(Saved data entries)
# # #
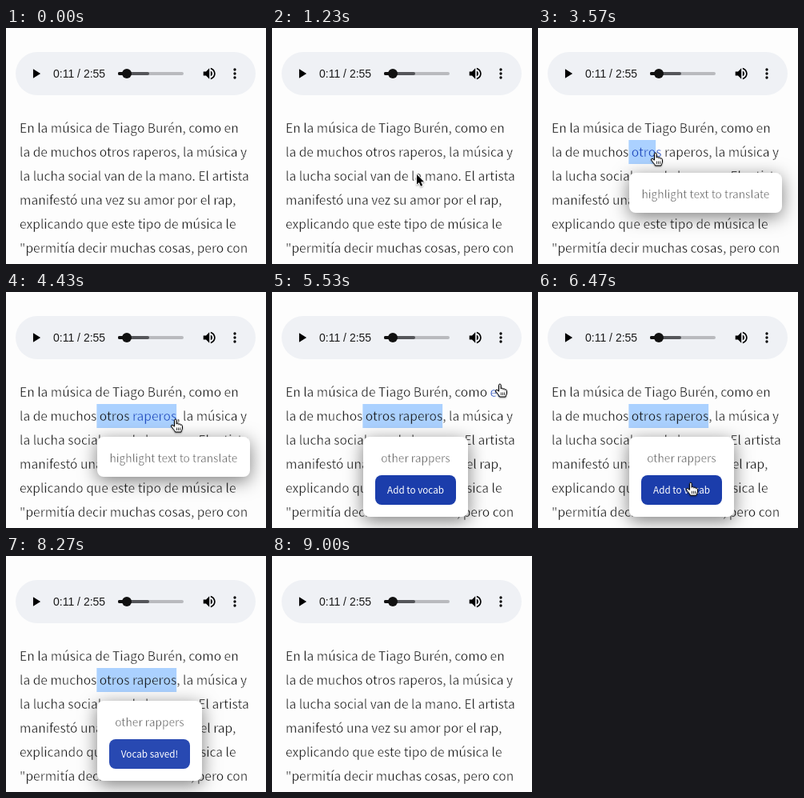
These frames come from a looping animation (325 by 295 pixels, 9160 ms). An HTML page with a canvas:

```html
<!DOCTYPE html>
<html lang="es">
<meta charset="utf-8">
<style>
  html, body { margin: 0; width: 325px; height: 295px; overflow: hidden; background: #fdfdfd }
  canvas { display: block }
</style>
<canvas id="stage" width="325" height="295"></canvas>
<script>
const ctx = document.getElementById('stage').getContext('2d');
const layer = new OffscreenCanvas(325, 295).getContext('2d');
const LOOP = 9160;
const FAMILY = '"Noto Sans CJK JP", "Noto Sans CJK SC", "Noto Sans CJK", sans-serif';
const BODY = `300 15.57px ${FAMILY}`, POPUP = `300 13.7px ${FAMILY}`, BUTTON = `400 11.7px ${FAMILY}`;
const INK = '#111', LINK = '#1540b8';
const LEFT = 17, LINE = 30, FIRST = 125;

const lines = [
  'En la música de Tiago Burén, como en',
  'la de muchos otros raperos, la música y',
  'la lucha social van de la mano. El artista',
  'manifestó una vez su amor por el rap,',
  'explicando que este tipo de música le',
  '"permitía decir muchas cosas, pero con',
];

// Pointer way points: time, x, y
const route = [
  [830, 336, 300], [1230, 181, 183], [1470, 181, 183], [2030, 104, 160],
  [2530, 104, 160], [2800, 116, 157], [3230, 116, 157], [4100, 210, 157],
  [4170, 210, 157], [4430, 213, 160], [4800, 213, 160], [5500, 286, 116],
  [5730, 286, 116], [6600, 186, 247], [6950, 186, 247], [7630, 250, 199],
  [8450, 340, 300],
];
const DRAG = 3230, DRAG_END = 4100, RELEASE = 4800, SAVED = 6900, CLOSE = 8770, FADE = 150;

const icons = {
  play: new Path2D('M8 5v14l11-7z'),
  volume: new Path2D('M3 9v6h4l5 5V4L7 9H3zm13.5 3c0-1.77-1.02-3.29-2.5-4.03v8.05c1.48-.73 2.5-2.25 2.5-4.02z' +
    'M14 3.23v2.06c2.89.86 5 3.54 5 6.71s-2.11 5.85-5 6.71v2.06c4.01-.91 7-4.49 7-8.77s-2.99-7.86-7-8.77z'),
  more: new Path2D('M14 6a2 2 0 1 1-4 0 2 2 0 0 1 4 0zm0 6a2 2 0 1 1-4 0 2 2 0 0 1 4 0zm0 6a2 2 0 1 1-4 0 2 2 0 0 1 4 0z'),
};
const arrow = new Path2D('M0 0V12.6L2.9 10 5 14.7 7.1 13.8 5.1 9.2H9Z');
const hand = new Path2D('M-2.5 8V.4C-2.5-1.4.2-1.4.2.4V5C.5 3.9 2.9 4 2.9 5.5 3.3 4.6 5.4 4.8 5.4 6.3' +
  ' 5.8 5.6 7.5 6 7.5 7.5V10C7.5 12 6.2 13 6 15H-1.5C-2 13-5.3 10-6.4 8-7.2 6.3-5.2 5.6-4 6.8Z');
const knuckles = new Path2D('M.4 9.5V13M2.5 9.5V13M4.6 9.5V13');

const clamp = v => Math.min(1, Math.max(0, v));
const ease = v => v * v * (3 - 2 * v);

function widthOf(text) {
  ctx.font = BODY;
  return ctx.measureText(text).width;
}

function label(text, x, y, font, color, align = 'left') {
  ctx.font = font;
  ctx.fillStyle = color;
  ctx.textAlign = align;
  ctx.fillText(text, x, y);
}

// Text with thinned strokes; the optional span is tinted as a link
function lightLabel(text, x, y, font, color, align = 'left', link) {
  layer.clearRect(0, 0, 325, 295);
  Object.assign(layer, { font, fillStyle: color, textAlign: align, lineWidth: .4, lineJoin: 'round' });
  layer.fillText(text, x, y);
  layer.globalCompositeOperation = 'destination-out';
  layer.strokeText(text, x, y);
  if (link) {
    layer.globalCompositeOperation = 'source-atop';
    layer.fillStyle = LINK;
    layer.fillRect(link.x, y - 21, link.end - link.x, LINE);
  }
  layer.globalCompositeOperation = 'source-over';
  ctx.drawImage(layer.canvas, 0, 0);
}

function box(x, y, w, h, r, color) {
  ctx.fillStyle = color;
  ctx.beginPath();
  ctx.roundRect(x, y, w, h, r);
  ctx.fill();
}

// Every word owns the space before it
const words = lines.flatMap((line, row) => [...line.matchAll(/\s?\p{L}+/gu)].map(m => ({
  text: m[0],
  row,
  x: LEFT + widthOf(line.slice(0, m.index)),
  end: LEFT + widthOf(line.slice(0, m.index + m[0].length)),
})));
const firstPicked = words.find(w => w.text === ' otros');
const lastPicked = words.find(w => w.text === ' raperos');

function pointerAt(t) {
  const next = route.findIndex(p => p[0] > t);
  if (next < 1) return null;
  const [t0, x0, y0] = route[next - 1], [t1, x1, y1] = route[next];
  const k = ease((t - t0) / (t1 - t0));
  return { x: x0 + (x1 - x0) * k, y: y0 + (y1 - y0) * k };
}

function popupAt(t) {
  const alpha = clamp((t - DRAG - 100) / FADE) * (1 - clamp((t - CLOSE) / FADE));
  return t < RELEASE ? { alpha, w: 191, h: 50 } : { alpha, w: 131, h: 100 };
}

const inside = (p, x, y, w, h) => p.x >= x && p.x <= x + w && p.y >= y && p.y <= y + h;

function wordUnder(p) {
  return words.find(w => p.x >= w.x && p.x < w.end && Math.abs(p.y - FIRST - w.row * LINE) < 11);
}

function icon(path, x) {
  ctx.save();
  ctx.translate(x, 47);
  ctx.scale(20 / 24, 20 / 24);
  ctx.fillStyle = '#000';
  ctx.fill(path);
  ctx.restore();
}

function drawPlayer() {
  box(12, 30, 300, 54, 27, '#eff1f5');
  icon(icons.play, 27.3);
  label('0:11 / 2:55', 59, 62, '14px "Liberation Sans", Arial, sans-serif', '#1a1a1a');
  box(140, 55, 82, 4, 2, '#b9babe');
  box(140, 55, 39, 4, 2, '#55565a');
  box(140, 55, 11, 4, 2, '#111');
  box(145, 51, 12, 12, 6, '#111');
  icon(icons.volume, 244.2);
  icon(icons.more, 276);
}

function drawSelection(t, p) {
  if (t < DRAG || t >= CLOSE) return;
  const start = firstPicked.x;
  let end = lastPicked.end;
  if (t < DRAG_END) {
    const picked = firstPicked.text + lastPicked.text;
    end = start;
    for (let n = 1; n <= picked.length; n++) {
      const edge = start + widthOf(picked.slice(0, n));
      if (edge <= p.x + 3) end = edge;
    }
  }
  ctx.fillStyle = '#abd1ff';
  ctx.fillRect(start, 140, end - start, 30);
}

function drawPopup(t, { alpha, w, h }) {
  if (!alpha) return;
  ctx.save();
  ctx.globalAlpha = alpha;
  ctx.save();
  ctx.shadowColor = 'rgba(0,0,0,.5)';
  ctx.shadowBlur = 22;
  ctx.shadowOffsetY = 5;
  box(114, 181, w, h, 8, '#fff');
  ctx.restore();
  const middle = 114 + w / 2;
  if (t < RELEASE) {
    lightLabel('highlight text to translate', middle, 212.5, POPUP, '#555', 'center');
  } else {
    const saved = t >= SAVED;
    lightLabel('other rappers', middle, 212.5, POPUP, '#555', 'center');
    box(129, 229, 101, 37, 8, saved ? '#2849b2' : '#1b3dab');
    label(saved ? 'Vocab saved!' : 'Add to vocab', middle, 252, BUTTON, '#fff', 'center');
  }
  ctx.restore();
}

function drawPointer(p, pointing) {
  const shape = pointing ? hand : arrow;
  ctx.save();
  ctx.translate(p.x, p.y);
  ctx.lineJoin = 'round';
  ctx.shadowColor = 'rgba(0,0,0,.35)';
  ctx.shadowBlur = 2;
  ctx.shadowOffsetY = 1;
  ctx.lineWidth = pointing ? 1 : 1.8;
  ctx.strokeStyle = pointing ? '#000' : '#fff';
  ctx.fillStyle = pointing ? '#fff' : '#000';
  if (pointing) ctx.fill(shape);
  ctx.stroke(shape);
  ctx.shadowColor = 'transparent';
  if (pointing) {
    ctx.lineWidth = .8;
    ctx.stroke(knuckles);
  } else {
    ctx.fill(shape);
  }
  ctx.restore();
}

function draw(t) {
  const p = pointerAt(t), popup = popupAt(t);
  const covered = p && popup.alpha && inside(p, 114, 181, popup.w, popup.h);
  const hovered = p && t > 1470 && !covered && wordUnder(p);
  const onButton = covered && t >= RELEASE && inside(p, 129, 229, 101, 37);

  ctx.fillStyle = '#fdfdfd';
  ctx.fillRect(0, 0, 325, 295);
  drawPlayer();
  drawSelection(t, p);
  lines.forEach((line, row) => {
    const link = hovered && hovered.row === row ? hovered : null;
    lightLabel(line, LEFT, FIRST + 6 + row * LINE, BODY, INK, 'left', link);
  });
  drawPopup(t, popup);
  if (p) drawPointer(p, hovered || onButton);
}

function frame() {
  draw(performance.now() % LOOP);
  requestAnimationFrame(frame);
}
frame();
</script>
</html>
```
# # #
Your task: Tally the lines above that contain "fillStyle"; give only the number.

Response area: 8